i tried to preserve as much as possible the blue mood and to get smooth transition between shades of blue

Another attempt, using the “colorfulness” tab of color calibration with a negative value on blue instead of gamut compression

4 Likes

Yes! That is a very valid point [and perhaps worthy of a thread of its own].
Do we really strive for showing clinically “correct” white points & balances & colours
— or do we want to preserve a mood?

Just imagine the scene where Tramp invites Lady to a candle-lit dinner at Tony’s…

Have fun!
Claes in Lund, Sweden

1 Like

Cool to see what everyone makes of this, thanks!

@KristijanZic @rawfiner can you maybe upload the xmp files for your edits as well?
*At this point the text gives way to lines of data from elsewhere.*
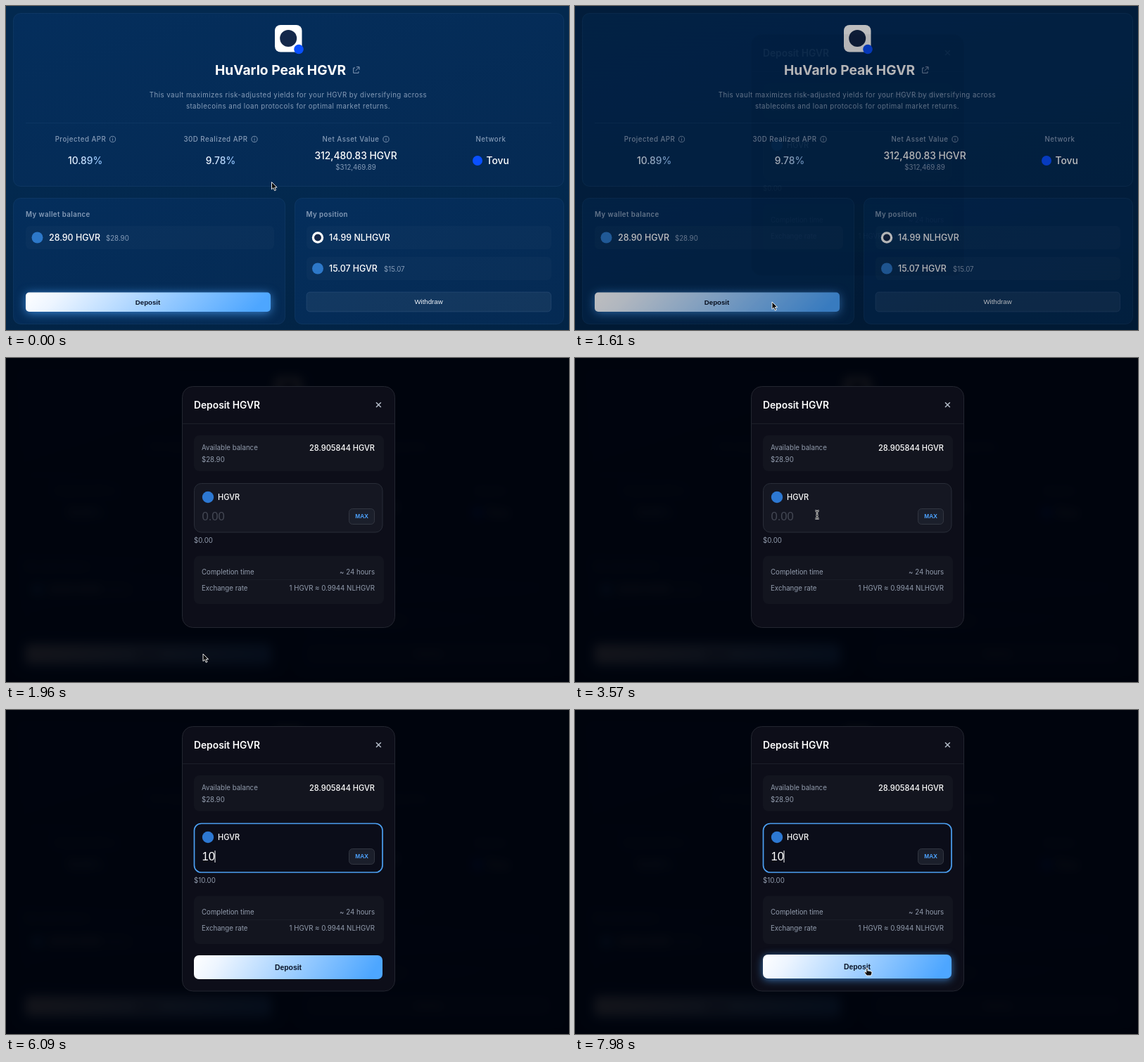
Recreate the animation shown at these times as an HTML page. Size 800 by 461 pixels, loop 8000 ms.

```html
<!DOCTYPE html>
<html lang="en">
<head>
<meta charset="utf-8">
<title>Vault deposit</title>
<style>
html, body { margin: 0; width: 100%; height: 100%; overflow: hidden; background: #03274f; }
svg, #shade { position: absolute; left: 0; top: 0; width: 800px; height: 461px; }
#shade { background: rgba(0, 2, 8, .925); }
text { font-family: Inter, sans-serif; white-space: pre; }
.control { font-family: "Liberation Sans", Arial, sans-serif; }
</style>
</head>
<body>
<svg id="page" viewBox="0 0 800 461"></svg>
<div id="shade"></div>
<svg id="dialog" viewBox="0 0 800 461"></svg>
<svg id="pointer" viewBox="0 0 800 461"></svg>
<script>
const $ = id => document.getElementById(id);
const MUTED = '#869cb8', GREY = '#929cad', WHITE = '#fff';

// Markup helpers
const text = (x, y, str, size, weight, fill, anchor = 'start', spacing = 0, attrs = '') =>
  `<text x="${x}" y="${y}" font-size="${size}" font-weight="${weight}" fill="${fill}" text-anchor="${anchor}" letter-spacing="${spacing}" ${attrs}>${str}</text>`;
const control = (x, y, str, size, weight, fill, anchor = 'middle', attrs = '') =>
  text(x, y, str, size, weight, fill, anchor, 0, `class="control" ${attrs}`);
const box = (x, y, w, h, r, fill, stroke = 'none', attrs = '') =>
  `<rect x="${x}" y="${y}" width="${w}" height="${h}" rx="${r}" fill="${fill}" stroke="${stroke}" ${attrs}/>`;
const dot = (x, y, r, fill) => `<circle cx="${x}" cy="${y}" r="${r}" fill="${fill}"/>`;
const line = (x1, x2, y, stroke) => `<path d="M${x1} ${y}H${x2}" stroke="${stroke}"/>`;
const info = (x, y) => `<g fill="none" stroke="${MUTED}" stroke-width=".9"><circle cx="${x}" cy="${y}" r="4.1"/><path d="M${x} ${y - .4}v2.6M${x} ${y - 2.2}v1"/></g>`;
const label = (x, str, iconX) => text(x, 193, str, 9.7, 500, MUTED, 'middle', .5) + (iconX ? info(iconX, 189.5) : '');
const note = (x, y, str, anchor, attrs) => text(x, y, str, 9.7, 400, GREY, anchor, 0, attrs);
const gradient = (id, coords, stops) =>
  `<linearGradient id="${id}" ${coords}>${stops.map(([o, c]) => `<stop offset="${o}" stop-color="${c}"/>`).join('')}</linearGradient>`;
const card = (x, y, w, h) => box(x, y, w, h, 10, 'url(#card)', 'rgba(90,150,210,.11)');
const row = (x, y, w) => box(x, y, w, 33, 6, 'rgba(255,255,255,.018)');

$('page').innerHTML = `<defs>
  ${gradient('sky', 'x2="0" y2="1"', [[0, '#03294f'], [.55, '#03294f'], [1, '#022446']])}
  ${gradient('card', 'x2="1" y2="1"', [[0, '#042e5c'], [1, '#052a53']])}
  ${gradient('action', 'x2="1" y2=".08"', [[0, '#fff'], [.15, '#edf5ff'], [1, '#4da6ff']])}
  ${gradient('rate', 'x2="1" y2="0"', [[0, '#f4f9ff'], [1, '#86bdfb']])}
  </defs>` +
  box(0, 0, 800, 461, 0, 'url(#sky)') +
  card(10.5, 10.5, 782, 246) + card(10.5, 273.5, 386, 179) + card(410.5, 273.5, 382, 179) +
  line(28, 775, 166.5, 'rgba(120,170,220,.07)') +
  box(382, 27, 38.5, 38.5, 8, WHITE) + dot(401.2, 46, 12, '#14284a') + dot(416, 61.5, 6.8, '#0a50ff') +
  text(390, 98, 'HuVarlo Peak HGVR', 19.2, 700, WHITE, 'middle') +
  `<path d="M496 88h-2.3v7.3h7.3V93M498 86.7h4v4M501.8 87l-5.2 5.2" fill="none" stroke="${MUTED}"/>` +
  text(401, 130, 'This vault maximizes risk-adjusted yields for your HGVR by diversifying across', 9.7, 400, MUTED, 'middle', .45) +
  text(401, 146, 'stablecoins and loan protocols for optimal market returns.', 9.7, 400, MUTED, 'middle', .45) +
  label(106, 'Projected APR', 151.5) + label(298, '30D Realized APR', 353) +
  label(490, 'Net Asset Value', 540) + label(689, 'Network') +
  text(112.5, 225, '10.89%', 13.8, 500, 'url(#rate)', 'middle') +
  text(305, 225, '9.78%', 13.8, 500, 'url(#rate)', 'middle') +
  text(497, 218, '312,480.83 HGVR', 13.8, 500, WHITE, 'middle') +
  text(497, 233, '$312,469.89', 9.7, 400, MUTED, 'middle') +
  dot(670, 220, 7, '#0a50ff') + text(682.5, 225, 'Tovu', 13.8, 500, WHITE) +
  text(28, 299.5, 'My wallet balance', 9.7, 600, MUTED, 'start', .42) +
  text(426.5, 299.5, 'My position', 9.7, 600, MUTED, 'start', .42) +
  row(28, 313, 353) + row(427, 313, 348) + row(427, 357, 348) +
  dot(44.5, 329.5, 8, '#2d78c9') + text(61, 334, '28.90 HGVR', 12.4, 500, WHITE) + text(142, 334, '$28.90', 9.7, 400, MUTED) +
  dot(443, 329.5, 8.2, WHITE) + dot(443, 329.5, 5, '#14284a') + text(459, 334, '14.99 NLHGVR', 12.4, 500, WHITE) +
  dot(443, 373.5, 8, '#2d78c9') + text(459, 378, '15.07 HGVR', 12.4, 500, WHITE) + text(537, 378, '$15.07', 9.7, 400, MUTED) +
  `<g id="open">${box(28, 407.5, 348, 27.5, 5, 'url(#action)')}${control(201.5, 424.7, 'Deposit', 9.66, 700, '#0a1428')}</g>` +
  box(427, 407, 347.5, 28, 5, 'rgba(255,255,255,.055)', 'rgba(150,180,220,.13)') +
  control(600.5, 424.3, 'Withdraw', 9.66, 400, '#f2f6fb');

$('dialog').innerHTML =
  box(250.5, 40.5, 302, 343, 15, '#0d0e19', '#232630', 'id="panel"') +
  line(251, 552, 93.5, '#1c1f29') +
  text(267, 71.8, 'Deposit HGVR', 13.8, 600, WHITE) +
  '<path d="M526 63.2l6.8 6.8M532.8 63.2l-6.8 6.8" stroke="#b5bdc9" stroke-width="1.5"/>' +
  box(267, 110, 270, 51, 8, '#13151f') +
  note(278, 131.3, 'Available balance') + note(278, 147.8, '$28.90') +
  text(524, 132, '28.905844 HGVR', 11.04, 500, WHITE, 'end') +
  box(267.5, 178.5, 267.5, 69.5, 10, '#151722', '#292d38', 'id="field"') +
  dot(287, 198, 8.2, '#2d78d2') + text(301, 202, 'HGVR', 11.04, 500, WHITE) +
  control(278.5, 231.3, '', 16.6, 400, WHITE, 'start', 'id="amount"') +
  '<path id="caret" d="M297 217v17" stroke="#fff"/>' +
  box(487.5, 214.5, 36, 22, 5, '#1b1f2b', '#323641') +
  control(505.5, 228.3, 'MAX', 8.3, 700, '#4da3ff') +
  note(267, 262.8, '', 'start', 'id="value"') +
  box(267, 281.5, 270, 68.5, 8, '#13151f') + line(278, 524, 315.5, '#1a1d27') +
  note(278, 307.5, 'Completion time') + note(524, 307.5, '~ 24 hours', 'end') +
  note(278, 331, 'Exchange rate') + note(524, 331, '1 HGVR ≈ 0.9944 NLHGVR', 'end') +
  `<g id="submit">${box(267, 366, 268, 34, 7, 'url(#action)')}${control(401, 386.8, 'Deposit', 10.4, 700, '#0a1428')}</g>`;

// Pointer shapes, each with its hot spot at 0,0
const beamPath = 'M-2.6-5.6Q0-5.6 0-4 0-5.6 2.6-5.6M0-4.5V4.5M-2.6 5.6Q0 5.6 0 4 0 5.6 2.6 5.6M-1.5 1H1.5';
$('pointer').innerHTML = `
  <g id="arrow"><path d="M0 0V10.4L2.4 8.2 4.2 12.2 6 11.4 4.3 7.6H7.6Z" fill="#050505" stroke="#fff" stroke-width=".9"/></g>
  <g id="hand"><path d="M-1.2 .7Q0-.6 1 .7V4.2Q2.4 3.2 3.2 4.5 4.6 3.7 5.2 5 7 4.4 7 6.2C7 8.6 6 9.4 5.7 11H-.6C-1 9.4-3.2 7.8-4 6-3.6 4.8-2.2 5.2-1.2 6.4Z" fill="#111" stroke="#fff"/></g>
  <g id="beam" fill="none"><path d="${beamPath}" stroke="#fff" stroke-width="2.4"/><path d="${beamPath}" stroke="#000" stroke-width=".8"/></g>`;

const LOOP = 8000, OPEN = 1520, FOCUS = 3740, KEY1 = 5250, KEY2 = 5670, REAPPEAR = 6160;
const ramp = (t, from, to) => Math.min(1, Math.max(0, (t - from) / (to - from)));
const ease = p => p * p * (3 - 2 * p);
const mix = (a, b, p) => a + (b - a) * p;
const set = (id, attrs) => { for (const k in attrs) $(id).setAttribute(k, attrs[k]); };

// Start time, end time, destination
const moves = [[280, 1120, 280, 421], [2590, 3400, 344, 223], [REAPPEAR, 6930, 415, 367]];
function pointerAt(t) {
  let x = 377.5, y = 250.5;
  for (const [from, to, tx, ty] of moves) {
    const p = ease(ramp(t, from, to));
    x = mix(x, tx, p);
    y = mix(y, ty, p);
  }
  return [x, y];
}

function lift(id, hover, glow, alpha) {
  $(id).setAttribute('transform', `translate(0 ${-hover})`);
  $(id).style.filter = alpha ? `drop-shadow(0 2px ${glow}px rgba(77,166,255,${alpha}))` : 'none';
}

function render(t) {
  const typed = t >= KEY1;
  const [x, y] = pointerAt(t);

  const openHover = ramp(t, 960, 1160) - ramp(t, OPEN, OPEN + 80);
  lift('open', openHover, 7 + openHover, .72 + .1 * openHover);
  const fade = ramp(t, OPEN, OPEN + 330);
  $('shade').style.opacity = fade;
  $('shade').style.backdropFilter = `blur(${7 * fade * fade}px)`;
  $('dialog').style.opacity = fade ** 2.4;

  $('dialog').style.transform = `translateY(${typed ? -17 : 0}px)`;
  set('panel', { height: typed ? 376.5 : 343 });
  const glow = ramp(t, FOCUS, FOCUS + 200);
  set('field', {
    fill: `rgb(${mix(21, 11, glow)},${mix(23, 13, glow)},${mix(34, 25, glow)})`,
    stroke: `rgb(${mix(41, 76, glow)},${mix(45, 160, glow)},${mix(56, 242, glow)})`,
    'stroke-width': 1 + .7 * glow
  });
  const amount = t >= KEY2 ? '10' : typed ? '1' : '';
  $('amount').textContent = amount || '0.00';
  set('amount', { fill: amount ? WHITE : '#444854' });
  $('value').textContent = `$${amount || 0}.00`;

  const since = t - (t >= KEY2 ? KEY2 : typed ? KEY1 : FOCUS);
  const caretOn = t >= FOCUS && Math.floor(since / 530) % 2 === 0;
  set('caret', { opacity: caretOn ? 1 : 0, transform: `translate(${9.25 * (amount.length - 2)} 0)` });

  const submitHover = ramp(t, 6830, 7030);
  $('submit').style.opacity = typed ? 1 : 0;
  lift('submit', submitHover, 6, .65 * submitHover);

  const shift = typed ? 17 : 0;
  const overButton = t < OPEN ? y > 407 : typed && y > 349;
  const overField = t > OPEN && y > 178 - shift && y < 248 - shift;
  const shape = overButton ? 'hand' : overField ? 'beam' : 'arrow';
  for (const id of ['arrow', 'hand', 'beam'])
    set(id, { transform: `translate(${x} ${y})`, visibility: id === shape ? 'visible' : 'hidden' });
  $('pointer').style.opacity = typed && t < REAPPEAR ? 0 : 1;
}

function tick() {
  render(performance.now() % LOOP);
  requestAnimationFrame(tick);
}
tick();
</script>
</body>
</html>
```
Curious to see how you managed it, I especially like the last one.

ART

second trial using @ggbutcher profile

1 Like

@Egocentrix the xmp is included in the jpg (you can import the jpg file in darktable the same way as you would do with an xmp file) :slight_smile:
After some other tests with similar pictures, I think the most efficient way for me to handle those blues is to compress gamut and use a negative value of blue in colorfulness at the same time: using more the gamut compression if I want the pixels to be darker, or more the colorfulness if I want them to be brighter. Though, using colorfulness can give hue shifts, which may or may not be problematic depending on the image. I also usually lower the default middle-tone saturation in filmic for such images.
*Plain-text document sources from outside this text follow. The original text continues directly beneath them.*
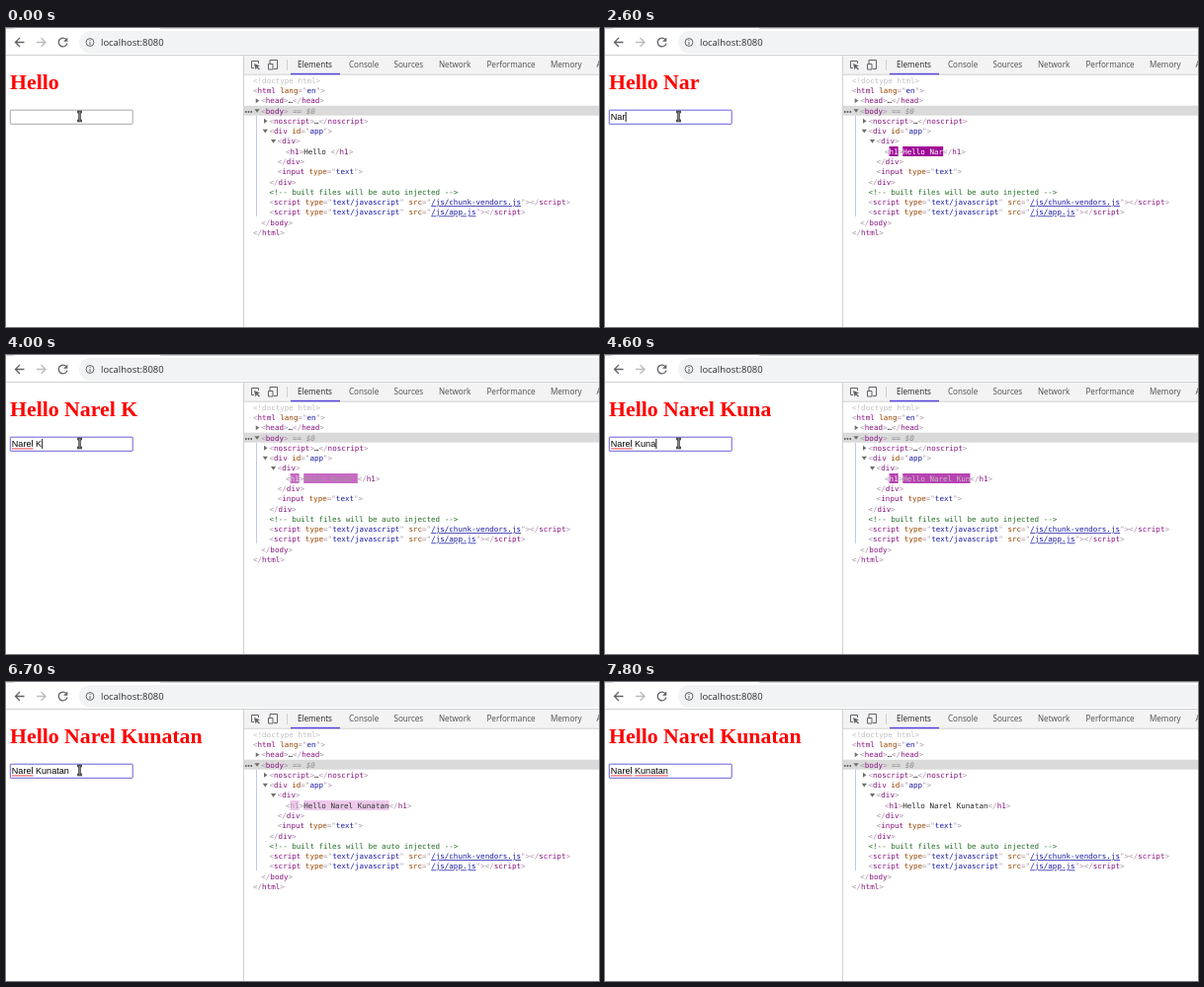
Write an HTML page that moves like this. It is 600 px wide and 303 px high and loops after 8 s.

```html
<!DOCTYPE html>
<html lang="en">
<head>
<meta charset="utf-8">
<title>Live heading</title>
<style>
html, body { margin: 0; width: 100%; height: 100%; overflow: hidden; background: #fff; }
svg { display: block; }
text { white-space: pre; }
.ui { font-family: "Open Sans", "Noto Sans", sans-serif; font-size: 8.1px; fill: #4a4d51; }
.code { font-family: "DejaVu Sans Mono", monospace; font-size: 7.56px; fill: #222; }
.p { fill: #a894a6; }
.t { fill: #881280; }
.a { fill: #994500; }
.v { fill: #1a1aa6; }
.u { text-decoration: underline; }
.c { fill: #236e25; }
.d { fill: #c0c0c0; }
.s { fill: #8a8a8a; font-style: italic; }
.line { fill: none; stroke: #5f6368; stroke-width: 1.3; }
</style>
</head>
<body>
<svg width="600" height="303" viewBox="0 0 600 303">
  <!-- browser bar -->
  <path d="M0 0H600V1H158Q156 1 155 0H9Q8 1 6 1H0Z" fill="#d0d3d8"/>
  <rect x="74" y="3" width="560" height="23" rx="11.5" fill="#f1f3f4"/>
  <path class="line" d="M18.5 14.5H9.5M14 10L9.5 14.5L14 19"/>
  <path class="line" style="stroke:#b9bbbe" d="M31 14.5H40M35.5 10L40 14.5L35.5 19"/>
  <path class="line" d="M61 11.6A4.4 4.4 0 1 0 61.9 15.6"/>
  <path d="M62.3 9.6V13.8H58.1Z" fill="#5f6368"/>
  <circle class="line" style="stroke-width:1" cx="85" cy="14.5" r="3.9"/>
  <path class="line" style="stroke-width:1" d="M85 14V17M85 12V13"/>
  <text class="ui" x="96" y="17.8" style="font-size:9.45px;fill:#2b2e32">localhost:8080</text>
  <path d="M0 27.5H600" stroke="#d0d0d0"/>

  <!-- page -->
  <text id="heading" x="4" y="62.2" fill="#f00" font-family="Liberation Serif, serif" font-weight="bold" font-size="21.8"></text>
  <rect id="box" x="4.3" y="83.2" width="123.9" height="14.1" rx=".5" fill="#fff"/>
  <text id="field" x="5.8" y="93.3" font-family="Liberation Sans, sans-serif" font-size="9.08"></text>
  <path id="errors" stroke="#e33" stroke-width=".9" fill="none"/>
  <rect id="caret" y="85" width=".9" height="10"/>
  <g id="pointer" fill="none">
    <path d="M72 85H77M72 94H77M74.5 85V94" stroke="#222" stroke-width="2.3"/>
    <path d="M72 85H77M72 94H77M74.5 85V94" stroke="#bbb" stroke-width=".6"/>
  </g>

  <!-- inspector -->
  <rect x="241" y="28" width="359" height="19" fill="#f3f3f3"/>
  <path d="M240.5 28V303M241 47.2H600M284.5 32V43" stroke="#d0d0d0"/>
  <path class="line" style="stroke-width:1" d="M251 40.5H248.5V33.5H255.5V36"/>
  <path d="M251 36L257 38.3L254.6 39.3L257 41.7L256 42.6L253.7 40.2L252.6 42.4Z" fill="#5f6368"/>
  <path class="line" style="stroke-width:1" d="M267 36V32.5H274.5V41.5H271M265.5 36.5H270V42H265.5Z"/>
  <rect x="288" y="45.8" width="50" height="1.5" fill="#5a48dc"/>
  <g id="tabs"></g>
  <rect x="241" y="78.7" width="359" height="10" fill="#dadada"/>
  <path d="M253.5 89V191" stroke="#bccbee"/>
  <g fill="#555"><circle cx="242.8" cy="85" r=".9"/><circle cx="245.5" cy="85" r=".9"/><circle cx="248.2" cy="85" r=".9"/></g>
  <g id="flash"><rect id="flashTag" y="120" height="10"/><rect id="flashText" y="120" height="10"/></g>
  <g id="tree"></g>
</svg>
<script>
const $ = id => document.getElementById(id);
const span = (kind, text) => `<tspan class="${kind}">${text}</tspan>`;
const attr = (name, value, link = '') =>
  ` ${span('a', name)}${span('p', '="')}${span('v ' + link, value)}${span('p', '"')}`;
const open = (name, attrs = '') => span('p', '&lt;') + span('t', name) + attrs + span('p', '&gt;');
const close = name => span('p', '&lt;/') + span('t', name) + span('p', '&gt;');
const script = src =>
  open('script', attr('type', 'text/javascript') + attr('src', src, 'u')) + close('script');

// Indent level, markup, and arrow: 1 closed, 2 open
const rows = [
  [0, span('d', '&lt;!doctype html&gt;')],
  [0, open('html', attr('lang', 'en'))],
  [1, open('head') + '…' + close('head'), 1],
  [1, open('body') + span('s', ' == $0'), 2],
  [2, open('noscript') + '…' + close('noscript'), 1],
  [2, open('div', attr('id', 'app')), 2],
  [3, open('div'), 2],
  [4, `${span('p', '&lt;')}<tspan id="liveTag" class="t">h1</tspan>${span('p', '&gt;')}<tspan id="liveText"></tspan>${close('h1')}`],
  [3, close('div')],
  [3, open('input', attr('type', 'text'))],
  [2, close('div')],
  [2, span('c', '&lt;!-- built files will be auto injected --&gt;')],
  [2, script('/js/chunk-vendors.js')],
  [2, script('/js/app.js')],
  [1, close('body')],
  [0, close('html')]
];
const arrows = ['', 'M-5.5 -5.2V-.2L-2 -2.7Z', 'M-6.8 -4.4H-1.6L-4.2 -.8Z'];
$('tree').innerHTML = rows.map(([level, markup, arrow = 0], i) =>
  `<g transform="translate(${250 + level * 8.25} ${55.8 + i * 10.28})">
   <path d="${arrows[arrow]}" fill="#6e6e6e"/><text class="code">${markup}</text></g>`).join('');

const tabs = { Elements: 295, Console: 347, Sources: 392.5, Network: 438, Performance: 486.5, Memory: 551, Application: 597.5 };
$('tabs').innerHTML = Object.entries(tabs).map(([name, x], i) =>
  `<text class="ui" x="${x}" y="40.3"${i ? '' : ' style="fill:#222"'}>${name}</text>`).join('');

const name = 'Narel Kunatan';
const keys = [1300, 1900, 2500, 3000, 3300, 3700, 4000, 4200, 4400, 4600, 5400, 5600, 5900];
const LOOP = 8000, STEP = 100, LAG = 100, CHAR = 4.551, LEAVE = 7500;
const FLASH = [160, 8, 152], PALE = [245, 219, 244], WHITE = [255, 255, 255];
const TAG = [136, 18, 128], BRACKET = [168, 148, 166], INK = [34, 34, 34];

const blend = (a, b, k) => a.map((v, i) => Math.round(v + (b[i] - v) * k));
const rgb = color => `rgb(${color})`;

// cubic-bezier(0, 0, .2, 1)
function ease(x) {
  if (x <= 0 || x >= 1) return x <= 0 ? 0 : 1;
  let s = Math.sqrt(x);
  for (let i = 0; i < 6; i++) s -= (.6 * s * s + .4 * s ** 3 - x) / (1.2 * s * (1 + s));
  return 3 * s * s - 2 * s ** 3;
}

const typedAt = t => keys.filter(k => k <= t).length;

function drawPage(t) {
  const count = typedAt(t), text = name.slice(0, count), field = $('field');
  $('heading').textContent = 'Hello ' + text;
  field.textContent = text;
  $('box').setAttribute('stroke', t < 100 ? '#a8a8a8' : '#6a5fd8');

  const width = n => n ? field.getSubStringLength(0, n) : 0;
  const last = count ? keys[count - 1] : 300;
  const lit = t >= 100 && Math.floor((t - last) / 500) % 2 !== 1;
  $('caret').setAttribute('x', 6 + width(count));
  $('caret').setAttribute('visibility', lit ? 'visible' : 'hidden');

  const gone = t >= LEAVE;
  let marks = count > 5 ? `M6 94.9H${5.8 + width(5)}` : '';
  if (gone) marks += `M${6 + width(6)} 94.9H${5.8 + width(13)}`;
  $('errors').setAttribute('d', marks);
  $('pointer').setAttribute('visibility', gone ? 'hidden' : 'visible');
}

function drawInspector(t) {
  const count = typedAt(t - LAG), text = 'Hello ' + name.slice(0, count);
  const age = count ? t - LAG - keys[count - 1] : 1400;
  const pale = ease(age / 1120), fade = ease((age - 1120) / 280);
  $('liveText').textContent = text;
  $('liveTag').style.fill = rgb(blend(blend(WHITE, BRACKET, pale), TAG, fade));
  $('liveText').style.fill = rgb(blend(WHITE, INK, pale));
  $('flash').setAttribute('fill', rgb(blend(FLASH, PALE, pale)));
  $('flash').setAttribute('opacity', 1 - fade);
  $('flashTag').setAttribute('x', 283 + CHAR);
  $('flashTag').setAttribute('width', 2 * CHAR);
  $('flashText').setAttribute('x', 283 + 4 * CHAR);
  $('flashText').setAttribute('width', text.length * CHAR);
}

const start = performance.now();
function frame() {
  const t = Math.floor((performance.now() - start) % LOOP / STEP) * STEP;
  drawPage(t);
  drawInspector(t);
  requestAnimationFrame(frame);
}
frame();
</script>
</body>
</html>
```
RPN_Kick-In_20180830_3392 RPN_Kick-In_20180830_3392.NEF.xmp (12.0 KB)

Huh, didn’t know that. Neat. I’ll try some dt3.3/color calibration edits tonight.

Halos look much better with “clip negative RGB from gamut” = off.

For the human perception, it is an advantage that the same things always have the same color. Therefore, the human eye (or better brain) adapts to different lighting conditions trying to identify the “real” colors (that do not exit as such). When adapting the whitepoint, we try to imitate this behavior, to prevent objects from looking “strange”. But the human adaptation has limits, objects at sunset still look somewhat reddish and concerts with lots of blue led lights make the surroundings still appear bluish.
So, I think it is more than preserving “mood”, it’s about making a scene look right according to the human perception.

2 Likes

Interesting discussion. I mostly like to work with captures in their original color context, as the best colorimetric effort of the camera. However, with some images I then like to “go wild” and see what some abstraction will render. Monochrome is a frequent departure, but I have a few early images where I just put them in GIMP and threw G’MIC operators at them until they looked Quite Different… :laughing: